It became necessary on Apr 2. 1944 to create a night shift which worked from 1700 to 2400 hours. During the month of May, Air Corps supplies totaling nearly 12,000,000 pounds were processed. At the end of May the Depot ceased filling requisitions of the Six Tactical Air Depots of the 9th Air Force, and subsequently, all shipments from this Base were made on orders from Sta 590.

An Overseas Shipment Section was set up in June for the purpose of handling and facilitating the shipment of DSSD supplies. The men on this base stuck to their jobs so well that all depot shipments of supplies have met their deadlines.

Here are a couple of illustrative stories:

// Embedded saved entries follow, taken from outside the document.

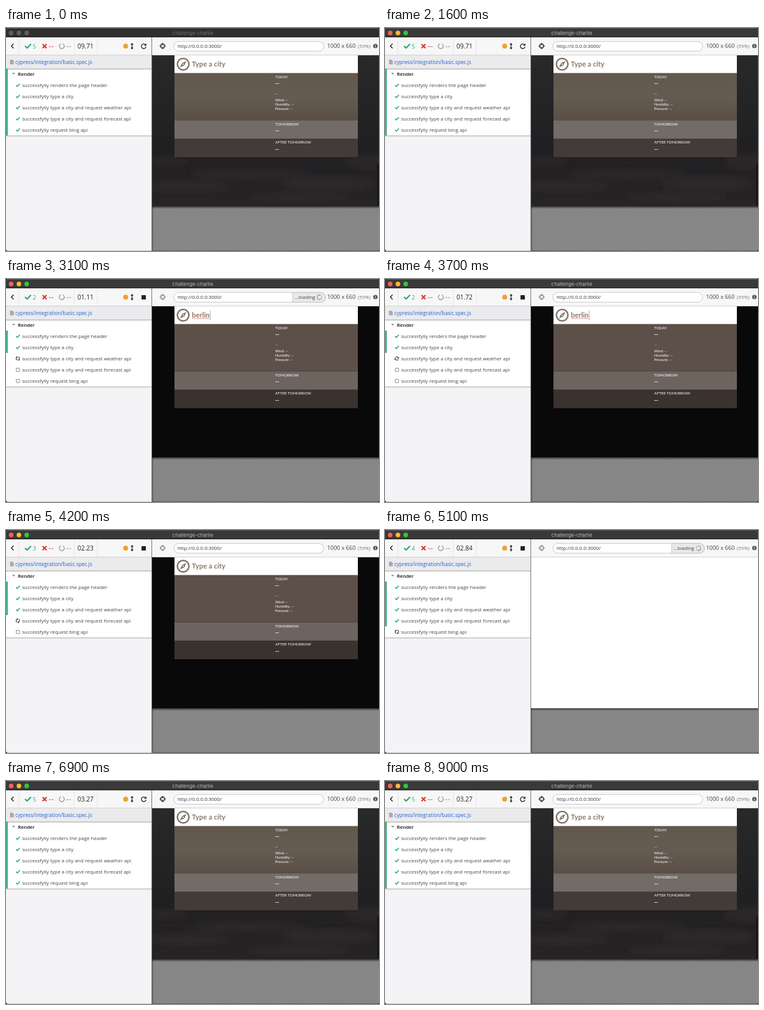
Animation, 600 px wide and 359 px high, one loop 9100 ms. Source, as an HTML page:

```html
<!DOCTYPE html>
<html lang="en">
<head>
<meta charset="utf-8">
<title>Test run</title>
<style>
html, body { margin: 0; width: 100%; height: 100%; overflow: hidden; background: #000; }
svg { display: block; width: 600px; height: 359px; font-family: "Open Sans", "Noto Sans", sans-serif; }
text { white-space: pre; }
.app { font-family: Lato, "Open Sans", sans-serif; fill: #fff; }
.mid { text-anchor: middle; }
.line { fill: none; stroke-linecap: round; stroke-linejoin: round; }
.line.flat { stroke-linecap: butt; }
</style>
</head>
<body>
<svg id="stage" viewBox="0 0 600 359" xmlns="http://www.w3.org/2000/svg"></svg>
<script>
const LOOP = 9100, TICK = 100;
const START = 2000, DONE = 5500, FOCUS = 800;
const GREEN = '#2fa673', RED = '#d8392b';

const tests = [
  'successfylly renders the page header',
  'successfylly type a city',
  'successfylly type a city and request weather api',
  'successfylly type a city and request forecast api',
  'successfylly request bing api'
];
const passTimes = [2600, 3100, 3900, 4700, DONE];

// time, view, loading badge, typed text
const pages = [
  [0, 'photo', 0, ''],
  [START, 'blank', 1, ''],
  [2500, 'plain', 0, ''],
  [2600, 'blank', 1, ''],
  [2800, 'plain', 0, ''],
  [2900, 'plain', 0, 'ber'],
  [3000, 'plain', 0, 'berlin'],
  [3100, 'plain', 1, 'berlin'],
  [3200, 'blank', 1, ''],
  [3500, 'plain', 0, ''],
  [3600, 'plain', 0, 'ber'],
  [3700, 'plain', 0, 'berlin'],
  [3900, 'blank', 1, ''],
  [4200, 'plain', 0, ''],
  [4400, 'plain', 0, 'ber'],
  [4500, 'plain', 0, 'berlin'],
  [4700, 'plain', 1, 'berlin'],
  [4800, 'blank', 1, ''],
  [5300, 'plain', 0, ''],
  [DONE, 'photo', 0, '']
];

// time, seconds on the clock
const clock = [[START, 0], [2200, 0], [2300, .12], [3100, 1.11], [4200, 2.23], [5100, 2.84], [DONE, 3.27], [LOOP, 3.27]];

const rect = (x, y, w, h, fill, more = '') => `<rect x="${x}" y="${y}" width="${w}" height="${h}" fill="${fill}" ${more}/>`;
const circle = (x, y, r, fill, more = '') => `<circle cx="${x}" cy="${y}" r="${r}" fill="${fill}" ${more}/>`;
const text = (x, y, size, fill, str, more = '') => `<text x="${x}" y="${y}" font-size="${size}" fill="${fill}" ${more}>${str}</text>`;
const line = (d, color, width, cap = '') => `<path class="line ${cap}" d="${d}" stroke="${color}" stroke-width="${width}"/>`;
const label = (y, size, str, bold = '') => text(433, y, size, '#fff', str, bold && 'font-weight="700"');
const dashes = (x, color) => line(`M${x} 30H${x + 3.2}M${x + 4.4} 30H${x + 7.6}`, color, .9, 'flat');

const refresh = `${line('M-2.7 -.6A2.8 2.8 0 0 1 2.2 -1.7M2.7 .6A2.8 2.8 0 0 1 -2.2 1.7', '#333', 1.1, 'flat')}
  <path d="M3.2 -3.1V-.5H.6ZM-3.2 3.1V.5H-.6Z" fill="#333"/>`;

const row = (name, i) => {
  const y = 92 + i * 18;
  return `<g id="row${i}">
    ${rect(0, y - 9, 3, 18, '#45b485', 'data-part="bar"')}
    <g data-part="pass">${line(`M16.2 ${y}l2.1 2.1 4 -4.3`, GREEN, 1.5, 'flat')}</g>
    <g data-part="run" transform="translate(19 ${y})"><g data-part="spin">${refresh}</g></g>
    <g data-part="wait">${rect(16.5, y - 2.5, 5.4, 5.4, 'none', 'stroke="#777" stroke-width=".8" rx=".4"')}</g>
    ${text(26, y + 2.6, 7.98, '#444', name)}
  </g>`;
};

const dots = Array.from({ length: 8 }, (_, i) => {
  const a = i * Math.PI / 4;
  return circle((3.6 * Math.cos(a)).toFixed(2), (3.6 * Math.sin(a)).toFixed(2), .8, '#333', `opacity="${.4 + i * .08}"`);
}).join('');

const clouds = [[290, 255, 70, 9], [390, 235, 95, 8], [520, 250, 75, 12], [255, 215, 40, 7], [470, 273, 80, 7], [585, 215, 40, 12]]
  .map(([x, y, rx, ry]) => `<ellipse cx="${x}" cy="${y}" rx="${rx}" ry="${ry}" fill="#3a3432" opacity=".4"/>`).join('');

const fade = (id, dir, alpha) => `<linearGradient id="${id}" x1="0" x2="${dir === 'right' ? 1 : 0}" y2="${dir === 'down' ? 1 : 0}">
  <stop stop-color="#000" stop-opacity="${alpha}"/><stop offset="1" stop-color="#000" stop-opacity="0"/></linearGradient>`;

document.getElementById('stage').innerHTML = `
<defs>
  <pattern id="hatch" width="4" height="4" patternUnits="userSpaceOnUse">
    ${rect(0, 0, 4, 4, '#949294')}
    <path d="M-1 1L1 -1M-1 5L5 -1M3 5L5 3" stroke="#7a797a" stroke-width="1.35"/>
  </pattern>
  ${fade('under', 'down', .6)}${fade('beside', 'right', .3)}${fade('drop', 'down', .24)}
  <linearGradient id="sky" x2="0" y2="1"><stop stop-color="#2a2929"/><stop offset=".6" stop-color="#201f22"/><stop offset="1" stop-color="#272425"/></linearGradient>
  <linearGradient id="today" x2="0" y2="1"><stop stop-color="#62584d"/><stop offset=".5" stop-color="#655b51"/><stop offset="1" stop-color="#594f48"/></linearGradient>
  <filter id="soft" x="-30%" y="-100%" width="160%" height="300%"><feGaussianBlur stdDeviation="5"/></filter>
  <clipPath id="view">${rect(235, 44, 365, 243, '#000')}</clipPath>
  <clipPath id="frame">${rect(0, 0, 600, 359, '#000', 'rx="4"')}</clipPath>
</defs>
<g clip-path="url(#frame)">
${rect(0, 0, 600, 359, '#f4f3f5')}

${rect(0, 0, 600, 15, '#3a393a', 'id="bar"')}
${rect(0, 0, 600, .7, '#666566')}
${rect(0, 14.2, 600, .8, '#1d1c1d')}
${circle(8.3, 8, 3.7, '#f95f57', 'id="l0"')}${circle(20.8, 8, 3.7, '#f8bc2e', 'id="l1"')}${circle(33.3, 8, 3.7, '#2dc840', 'id="l2"')}
${text(300.5, 10.9, 8, '#b9b8b9', 'challenge-charlie', 'id="title" class="mid" font-family="Inter, Roboto, sans-serif"')}

${rect(0, 15, 600, 28.5, '#f8f7f8')}
${rect(0, 43, 600, .8, '#c9c8ca')}
${[20.5, 109.5, 146.5].map(x => rect(x, 15, .7, 28, '#dcdbdd')).join('')}
${line('M11.8 25.8L8.6 29L11.8 32.2', '#222', 1.4)}
${line('M30.6 29L34 32.2L40.2 25.8', GREEN, 2.1, 'flat')}
${text(43, 32.6, 9.4, GREEN, '5', 'id="passed"')}
<g id="none">${dashes(43, GREEN)}</g>
${line('M58.8 26L65.2 32.4M65.2 26L58.8 32.4', RED, 2.1, 'flat')}
${dashes(69, RED)}
${circle(89.8, 29.2, 4, 'none', 'stroke="#888" stroke-width="1.2" stroke-dasharray="21.5 3.6" transform="rotate(-68 89.8 29.2)"')}
${dashes(97, '#888')}
${text(115, 32.6, 10.1, '#222', '', 'id="clock"')}
${circle(192.5, 29.2, 3.9, '#f0a030')}
${line('M202.8 26V32.5', '#222', 1.2)}<path d="M202.8 24L205.2 27H200.4ZM202.8 34.5L205.2 31.5H200.4Z" fill="#222"/>
<g id="again">${line('M224.3 27A3.7 3.7 0 1 0 225 30.6', '#222', 1.3)}<path d="M225.8 24.8V28.6H222Z" fill="#222"/></g>
${rect(218, 26, 7, 7, '#222', 'id="stop" rx=".5"')}

${rect(0, 65.5, 234, 108, '#fff')}
${rect(0, 44, 234, 21.5, '#ebebed')}
${rect(0, 65, 234, 3.5, 'url(#drop)')}
<path d="M6.5 51H10.3L12.5 53.2V58.5H6.5Z" fill="#a9a9ab"/>
${text(15, 57.6, 8.2, '#1f63d0', 'cypress/integration/basic.spec.js')}
${rect(0, 173, 234, 1, '#bdbcbe')}${rect(0, 174, 234, 1.2, '#e2e1e3')}
${rect(0, 65.5, 3, 18, '#45b485', 'id="suite"')}
<path d="M9.8 72.2H14.8L12.3 75Z" fill="#888"/>
${text(19, 76.8, 7.8, '#111', 'Render', 'font-weight="600"')}
${tests.map(row).join('')}

<g id="target">
  ${circle(252, 29, 3.3, 'none', 'stroke="currentColor" stroke-width="1.2"')}
  ${line('M252 24.3V27.2M252 30.8V33.7M247.3 29H250.2M253.8 29H256.7', 'currentColor', 1.2)}
</g>
${rect(270, 21.7, 241, 15.6, '#fff', 'id="address" rx="7.8" stroke="#bcbbbd" stroke-width=".8"')}
${text(276, 31.9, 7.95, '#333', 'http://0.0.0.0:3000/')}
<g id="loading">
  <path d="M461 21.7H506A7.8 7.8 0 0 1 506 37.3H461Z" fill="#e9e8ea" stroke="#bcbbbd" stroke-width=".8"/>
  ${text(464, 31.9, 7.9, '#444', '...loading')}
  <g transform="translate(504.3 29.3)"><g id="wheel">${dots}</g></g>
</g>
${text(516.5, 32.2, 9.1, '#444', '1000 x 660')}
${text(566, 31.9, 7.8, '#777', '(59%)')}
${circle(594.2, 29, 3.6, '#555')}${rect(593.7, 28.4, 1, 2.8, '#fff')}${rect(593.7, 26.6, 1, 1, '#fff')}

${rect(235, 286, 365, 73, 'url(#hatch)')}
${rect(235, 287, 365, 4, 'url(#under)')}
${rect(235, 287, 3, 72, 'url(#beside)')}
<g clip-path="url(#view)">
  ${rect(235, 44, 365, 243, '#0a090a', 'id="back"')}
  <g id="photo">
    ${rect(235, 44, 365, 243, 'url(#sky)')}
    <g filter="url(#soft)">${clouds}</g>
    ${rect(597, 218, 3, 68, '#171516')}
  </g>
  <g id="app" class="app">
    ${rect(271, 44, 295, 29, '#fff')}
    ${rect(271, 72.5, 295, 76, '#5c5048', 'id="s0"')}
    ${rect(271, 148.5, 295, 30, '#6e645f', 'id="s1"')}
    ${rect(271, 178.5, 295, 29.5, '#3a322e', 'id="s2"')}
    ${circle(285, 58.3, 9.3, 'none', 'stroke="#85786d" stroke-width="2.5"')}
    <path d="M290.2 53.1L286.9 60.2L279.8 63.5L283.1 56.4Z" fill="#85786d"/>
    ${circle(285, 58.3, 1.1, '#fff')}
    ${text(299, 62, 11.3, '#8a7a6c', '', 'id="city" font-weight="700"')}
    <g id="typed">
      ${line('M299.5 64' + 'l1 -.8l1 .8'.repeat(14), '#e0463c', .7)}
      ${rect(328.5, 50.5, .6, 15.5, '#777')}
    </g>
    ${label(80.6, 6.15, 'TODAY')}
    ${label(91.8, 8.5, '--', 1)}
    ${label(108, 6.4, '--')}
    ${label(118, 5.7, 'Wind: --')}
    ${label(124.9, 5.7, 'Humidity: --')}
    ${label(131.8, 5.7, 'Pressure: --')}
    ${label(156.5, 6.15, 'TOMORROW')}
    ${label(167.8, 8.5, '--', 1)}
    ${label(186.4, 6.15, 'AFTER TOMORROW')}
    ${label(197.6, 8.5, '--', 1)}
  </g>
</g>
${rect(234, 15, 1, 344, '#777678')}
${rect(0, 358.3, 234, .7, '#b5b4b6')}
${rect(235, 358, 365, 1, '#5c5b5c')}
</g>`;

const $ = id => document.getElementById(id);
const show = (el, on) => el.setAttribute('display', on ? 'inline' : 'none');
const paint = (id, color) => $(id).setAttribute('fill', color);
const turn = (el, deg) => el.setAttribute('transform', `rotate(${deg % 360})`);

const rows = tests.map((_, i) => Object.fromEntries(
  [...$('row' + i).querySelectorAll('[data-part]')].map(el => [el.dataset.part, el])));

function seconds(t) {
  if (t < START) return 9.71;
  const i = clock.findIndex(([at]) => at > t);
  const [t0, v0] = clock[i - 1], [t1, v1] = clock[i];
  return v0 + (v1 - v0) * (t - t0) / (t1 - t0);
}

function drawWindow(t) {
  const active = t >= FOCUS;
  paint('bar', active ? '#3a393a' : '#302f30');
  paint('title', active ? '#b9b8b9' : '#706f70');
  ['#f95f57', '#f8bc2e', '#2dc840'].forEach((c, i) => paint('l' + i, active ? c : '#5e5d5e'));
}

function drawReport(t, running) {
  const count = t < START ? tests.length : passTimes.filter(at => at <= t).length;
  rows.forEach((parts, i) => {
    show(parts.bar, i < count);
    show(parts.pass, i < count);
    show(parts.run, i === count);
    show(parts.wait, i > count);
    turn(parts.spin, t * .18 + 70);
  });
  show($('suite'), !running);
  show($('stop'), running);
  show($('again'), !running);
  show($('none'), !count);
  $('passed').textContent = count || '';
  $('clock').textContent = seconds(t).toFixed(2).padStart(5, '0');
  $('target').setAttribute('color', running ? '#888' : '#222');
}

function drawPage(t) {
  const [, view, loading, typed] = pages.findLast(([at]) => at <= t);
  const photo = view === 'photo';
  paint('back', view === 'blank' ? '#fff' : '#0a090a');
  show($('photo'), photo);
  show($('app'), view !== 'blank');
  show($('loading'), loading);
  $('address').setAttribute('width', loading ? 244 : 241);
  turn($('wheel'), t * .45);
  $('city').textContent = typed || 'Type a city';
  show($('typed'), typed === 'berlin');
  const fills = photo ? ['url(#today)', '#736b66', '#423b37'] : ['#5c5048', '#6e645f', '#3a322e'];
  fills.forEach((c, i) => paint('s' + i, c));
}

const origin = performance.now();
let last = -1;
function frame() {
  const t = Math.floor((performance.now() - origin) % LOOP / TICK) * TICK;
  if (t !== last) {
    drawWindow(t);
    drawReport(t, t >= START && t < DONE);
    drawPage(t);
    last = t;
  }
  requestAnimationFrame(frame);
}
frame();
</script>
</body>
</html>
```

An unusual situation arose when Capt. Hildebrand was S-4 Officer. There was
the time he was conversing over the phone with a contractor in a British Office in
London for 100 tons of cinders for road work. Negotiations were proceeding under
difficulty because of static and a bad line connection. After the third break in
the telephone conversation, Capt. Hildebrand prepared to hang up, mumbling in
 agitation, "Ah, horseshit." The next evening the men at the railhead phoned to say
 that an order arrived from London–––3 carloads of horse Manure!

There was the time that Lt. Blandhard and his crew were unable to go to a fire because a guard wouldn’t let them out without a trip ticket.


Mention should be made of some of the outstanding developments of men of this field:

(a) Use of the modified unit personnel system on this Base––put into effect by M/Sgt. Stemem. Made possible handling of all personnel matters in one central location.
(b) T/Sgt. James Ross developed new type canvas doors instead of old hangar
(c) T/Sgt. Henry Huber and Cpl Elmon Miller’constructed a transmission jack from miscellaneous metal parts.
(d) T/Sgt. James Roberts fashioned a lock for the boom to fit into when a
crane is moved to a new location. Another development by Roberts is that of moving a grease cup for greasing of the clutch throw-out bearings on the forklift from
its position under the floorboard to a position above the floorboard.
(e) In the Chemical Warfare Section was developed a new wind vane; also an anti-personnel incendiary grenade, by modifying an M-14 incendiary grenade.
(f) The 2022nd QM Truck Co. inaugruated convoying materials directly to France. Pictures in Yank, a week ago.
(g) The cold spell in the winter of 1944-45, coldest in England in more than 50 years, but did not materially hamper operations.
(h) More than 1,000,000 pounds of supplies were shipped and received in 1 day.

Men of Sec. 1 that are in charge of various departments of this base:

M/Sgt. Lott. . . . . . . . .Administration Section
M/Sgt. Horney. . . . . . . .Depot Supply Office
M/Sgt. Hilton &T/Sgt. Charley-Overseas Section1
M/Sgt. Stone . . . . . . . .Stock Records
1st Sgt. Bailey. . . . . . .Air Corps Transportation
T/Sgt. Guilds. . . . . . . .Air Corps Transportation
S/Sgt. Armstrong & Abshure..A.O.G. and Teletype Section
S/Sgt. Harvey & Walter Heyner.Typewriter Repair
S/Sgt. Equale. . . . . . . .Depot Message Center
S/Sgt. Sharff. . . . . . . .Depot Personnel2
Sgt.   Guelker . . . . . . .Statistical Control
Sgt.   Prendergast . . . . .Central Files

1 handwritten on this line: “My bosses from Dec. ’44 to Nov. 45 ”
2 handwritten on this line: “My Boss from April ’44 to Dec. ’44.”